- In a nice case
- with a nice glass crystal
- with a new genuine lizard strap
- with a nicely refinished dial
In other words, I just needed to overhaul it.
The model is a 1957 Cullen. It was produced through 1960. Originally it came on a strap or a bracelet.
By 1960 the strap option was removed and it was a bracelet-only model.
The Cullen was a mid-grade watch in Hamilton's line up. It came with a 10K gold filled bezel and a stainless back. The dial is sterling silver with a butler finish and featured solid 14K gold numerals and dots.
Tucked inside the case is Hamilton's flagship movement, the 22 jewel 12/0 sized 770 grade.
As received, the Cullen reminds me a little of another model from the 1940's called the Dyson. However the Cullen features lines that radiate out of the center of the dial. It's also a little larger than the Dyson.
The stainless steel back is unengraved and looks almost new with a brushed finish. Stainless steel is a great choice for watch cases because it is really tough.
The only distraction on this watch is the crown. It is well worn and will need to be replaced.
The seller listed it as needing to be serviced and I can tell from the timer that it's running several minutes fast per day.

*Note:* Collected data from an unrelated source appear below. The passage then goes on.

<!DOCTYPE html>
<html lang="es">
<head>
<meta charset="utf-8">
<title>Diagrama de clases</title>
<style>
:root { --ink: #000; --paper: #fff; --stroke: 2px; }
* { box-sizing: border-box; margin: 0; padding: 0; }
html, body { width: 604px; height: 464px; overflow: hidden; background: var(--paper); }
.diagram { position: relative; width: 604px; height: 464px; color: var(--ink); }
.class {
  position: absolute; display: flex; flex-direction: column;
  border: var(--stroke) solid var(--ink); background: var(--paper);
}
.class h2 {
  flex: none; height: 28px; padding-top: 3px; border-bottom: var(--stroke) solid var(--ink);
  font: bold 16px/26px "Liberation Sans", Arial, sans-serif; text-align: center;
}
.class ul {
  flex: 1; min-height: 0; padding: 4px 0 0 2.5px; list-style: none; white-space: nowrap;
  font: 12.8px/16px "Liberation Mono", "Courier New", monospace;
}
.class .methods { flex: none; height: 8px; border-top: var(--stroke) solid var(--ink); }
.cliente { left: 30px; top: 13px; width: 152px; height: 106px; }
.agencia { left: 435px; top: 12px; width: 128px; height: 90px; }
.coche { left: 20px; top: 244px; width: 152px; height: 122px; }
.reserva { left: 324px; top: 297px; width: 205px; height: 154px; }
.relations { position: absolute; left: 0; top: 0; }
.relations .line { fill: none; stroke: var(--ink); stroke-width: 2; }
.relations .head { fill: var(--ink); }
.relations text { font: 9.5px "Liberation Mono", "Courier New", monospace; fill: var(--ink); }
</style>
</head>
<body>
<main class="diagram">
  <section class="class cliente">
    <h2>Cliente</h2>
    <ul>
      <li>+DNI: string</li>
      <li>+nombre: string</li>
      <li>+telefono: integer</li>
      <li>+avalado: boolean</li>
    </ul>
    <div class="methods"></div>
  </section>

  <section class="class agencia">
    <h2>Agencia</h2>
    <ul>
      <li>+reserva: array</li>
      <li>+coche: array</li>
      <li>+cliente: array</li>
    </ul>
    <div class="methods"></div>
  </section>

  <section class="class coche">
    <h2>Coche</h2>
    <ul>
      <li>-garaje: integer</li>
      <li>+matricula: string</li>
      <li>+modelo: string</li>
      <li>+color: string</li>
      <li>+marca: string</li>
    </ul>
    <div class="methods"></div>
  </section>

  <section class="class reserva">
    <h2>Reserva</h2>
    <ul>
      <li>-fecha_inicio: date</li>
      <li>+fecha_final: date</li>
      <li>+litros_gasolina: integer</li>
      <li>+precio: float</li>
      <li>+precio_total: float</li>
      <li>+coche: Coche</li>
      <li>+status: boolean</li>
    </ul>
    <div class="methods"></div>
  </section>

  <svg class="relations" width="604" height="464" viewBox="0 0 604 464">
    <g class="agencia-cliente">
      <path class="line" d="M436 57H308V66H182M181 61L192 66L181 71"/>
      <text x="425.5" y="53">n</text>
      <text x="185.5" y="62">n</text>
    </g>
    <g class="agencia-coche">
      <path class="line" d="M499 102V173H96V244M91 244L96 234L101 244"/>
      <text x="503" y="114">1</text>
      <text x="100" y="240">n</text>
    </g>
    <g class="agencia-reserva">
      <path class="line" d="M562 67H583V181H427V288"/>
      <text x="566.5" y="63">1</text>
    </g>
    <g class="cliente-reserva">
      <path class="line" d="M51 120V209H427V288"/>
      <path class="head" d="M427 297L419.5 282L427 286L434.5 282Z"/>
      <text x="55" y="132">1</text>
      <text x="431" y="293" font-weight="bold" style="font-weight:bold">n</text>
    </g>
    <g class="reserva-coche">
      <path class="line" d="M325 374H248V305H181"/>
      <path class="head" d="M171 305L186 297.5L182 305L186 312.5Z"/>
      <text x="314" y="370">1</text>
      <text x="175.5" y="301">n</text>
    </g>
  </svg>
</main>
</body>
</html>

The watch is very easy to set, too easy, as there is no resistance whatsoever when turning the crown. I wouldn't be surprised if the watch appears to run slow because the cannon pinion slips. In other words, this watch needs some help.
The dial is a refinish. I can tell this from three things... first, there's a tiny notch on the edge by the 3 marker (you can't really see it in the photo). Second, the line going through the 7 marker isn't perfectly aligned with the marker - but it's close. Third, the finish on the dial looks like a recently refinished dial.
The 770 is a fine movement and easy to work on. It will be interesting to see what an overhaul does for it.
Everything is disassembled, cleaned and dried before being reassembled with fresh lubricants.
It's the moment of truth - time to put the balance back on.
Success... still running a little fast but I can tweak the regulator slightly to slow it down a smidgen.
From there it's just a matter of putting the dial and hands back on but I still had to tighten the cannon pinion and fit a new crown.
My finished project watch looks pretty much the same as it did when I received it. However it's now running as well as it looks and the new crown completes the restoration.
As you can see, the new crown is much nicer than the previous version.